■ **Problem statement**
Gather each line of the records where "weight" appears.

■ **Data to process**
────────────────────

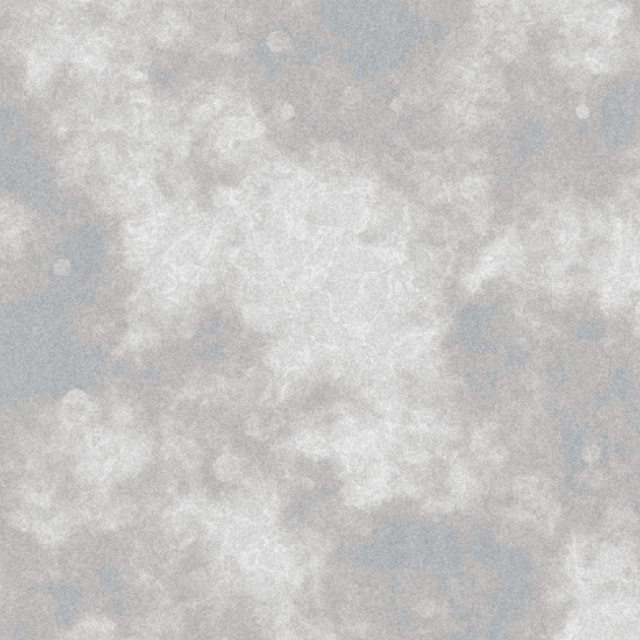
This texture is drawn by a Shadertoy shader. Its source:

```glsl
// Weathered pale plaster: cloudy white coating and round blots over blue-grey metal.

const vec3 METAL = vec3(0.698, 0.713, 0.724);
const vec3 PRIMER = vec3(0.735, 0.725, 0.720);
const vec3 CHALK = vec3(0.872, 0.872, 0.871);

const float CLOUD_SCALE = 6.0;      // cloud cells across the canvas
const float CLOUD_WARP = 0.11;
const float MOTTLE_SCALE = 42.0;
const float MOTTLE_AMOUNT = 0.20;
const vec2 PRIMER_RANGE = vec2(0.340, 0.385);
const vec2 CHALK_RANGE = vec2(0.380, 0.740);

const float BLOT_GRID = 10.0;       // cells across for the distinct discs
const float BLOT_CHANCE = 0.30;
const float CLUMP_GRID = 12.0;      // coarsest layer of faint overlapping clumps
const float CLUMP_CHANCE = 0.55;
const float CLUMP_LIFT = 0.050;
const float EDGE_WOBBLE = 0.010;

const float GRAIN_SCALE = 470.0;
const float GRAIN_AMOUNT = 0.125;
const float VEIN_AMOUNT = 0.045;
const float STREAK_AMOUNT = 0.022;

float hash(vec2 p) {
    vec3 q = fract(p.xyx * 0.1031);
    q += dot(q, q.yzx + 33.33);
    return fract((q.x + q.y) * q.z);
}

float valueNoise(vec2 p) {
    vec2 cell = floor(p);
    vec2 f = fract(p);
    f = f * f * (3.0 - 2.0 * f);
    float low = mix(hash(cell), hash(cell + vec2(1, 0)), f.x);
    float high = mix(hash(cell + vec2(0, 1)), hash(cell + vec2(1, 1)), f.x);
    return mix(low, high, f.y);
}

// Rotated octaves, normalised to 0..1
float fbm(vec2 p, int octaves) {
    const mat2 TURN = mat2(1.6, 1.2, -1.2, 1.6);
    float sum = 0.0, total = 0.0, weight = 1.0;
    for (int i = 0; i < octaves; i++) {
        sum += weight * valueNoise(p);
        total += weight;
        weight *= 0.58;
        p = TURN * p + 17.3;
    }
    return sum / total;
}

// Scattered discs: x = coverage, y = random strength of the strongest disc
vec2 discs(vec2 p, float chance, vec2 radii, float softness, float seed) {
    vec2 cell = floor(p);
    vec2 best = vec2(0.0);
    for (int y = -1; y <= 1; y++)
    for (int x = -1; x <= 1; x++) {
        vec2 id = cell + vec2(x, y) + seed;
        if (hash(id + 3.7) > chance) continue;
        vec2 centre = id - seed + vec2(hash(id + 11.1), hash(id + 29.5));
        float size = hash(id + 47.9);
        float radius = mix(radii.x, radii.y, size);
        float cover = 1.0 - smoothstep(radius - softness, radius + softness, length(p - centre));
        float strength = hash(id + 71.3);
        if (cover * (0.3 + strength) > best.x * (0.3 + best.y)) best = vec2(cover, strength);
    }
    return best;
}

void mainImage(out vec4 fragColor, in vec2 fragCoord) {
    vec2 uv = fragCoord / iResolution.y;

    // Coating thickness: warped clouds with a finer mottle
    vec2 warp = vec2(fbm(uv * 9.0 + 5.2, 5), fbm(uv * 9.0 + 41.8, 5)) - 0.5;
    vec2 cloudPoint = uv + CLOUD_WARP * warp;
    float coat = fbm(cloudPoint * CLOUD_SCALE + 8.4, 7);
    float mottle = fbm((uv + 0.4 * CLOUD_WARP * warp) * MOTTLE_SCALE + 90.0, 4) - 0.5;
    coat += MOTTLE_AMOUNT * mottle;

    // Faint clumps with ragged rims, sparser on bare metal
    vec2 wobble = vec2(fbm(uv * 48.0 + 13.0, 4), fbm(uv * 48.0 + 63.0, 4)) - 0.5;
    vec2 ragged = uv + EDGE_WOBBLE * 4.0 * wobble;
    float clumpArea = smoothstep(0.31, 0.43, coat);
    float grid = CLUMP_GRID;
    for (int i = 0; i < 3; i++) {
        vec2 clump = discs(ragged * grid, CLUMP_CHANCE, vec2(0.2, 0.5), 0.03, 31.0 * float(i + 1));
        coat += CLUMP_LIFT * clump.x * clump.y * clumpArea;
        grid *= 1.7;
    }

    // Distinct round blots, visible where the coating is thinner
    vec2 blotPoint = uv + EDGE_WOBBLE * wobble;
    vec2 blot = discs(blotPoint * BLOT_GRID, BLOT_CHANCE, vec2(0.10, 0.23), 0.014, 150.0);
    float blotCoat = mix(0.48, 0.61, blot.y) + 0.2 * mottle;
    coat = mix(coat, max(coat, blotCoat), 0.9 * blot.x);

    // Metal, warm primer, chalk
    float streak = valueNoise(uv * vec2(70.0, 5.0)) - 0.5;
    float chalk = smoothstep(CHALK_RANGE.x, CHALK_RANGE.y, coat);
    vec3 color = METAL + STREAK_AMOUNT * streak;
    color = mix(color, PRIMER, smoothstep(PRIMER_RANGE.x, PRIMER_RANGE.y, coat));
    color = mix(color, CHALK, chalk);

    // Thin bright veins through the chalk
    float ridge = abs(fbm(cloudPoint * 26.0 + 33.0, 4) - 0.5);
    float vein = 1.0 - smoothstep(0.0, 0.09, ridge);
    color += VEIN_AMOUNT * (vein - 0.4) * chalk;

    // Fine sandy grain
    float grain = 0.65 * valueNoise(uv * GRAIN_SCALE) + 0.35 * valueNoise(uv * GRAIN_SCALE * 0.53 + 7.0);
    color += GRAIN_AMOUNT * (grain - 0.5);

    fragColor = vec4(clamp(color, 0.0, 1.0), 1.0);
}
```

────────────────────

■ **Written reply**
    float sum = 0.0, total = 0.0, weight = 1.0;
        sum += weight * valueNoise(p);
        total += weight;
        weight *= 0.58;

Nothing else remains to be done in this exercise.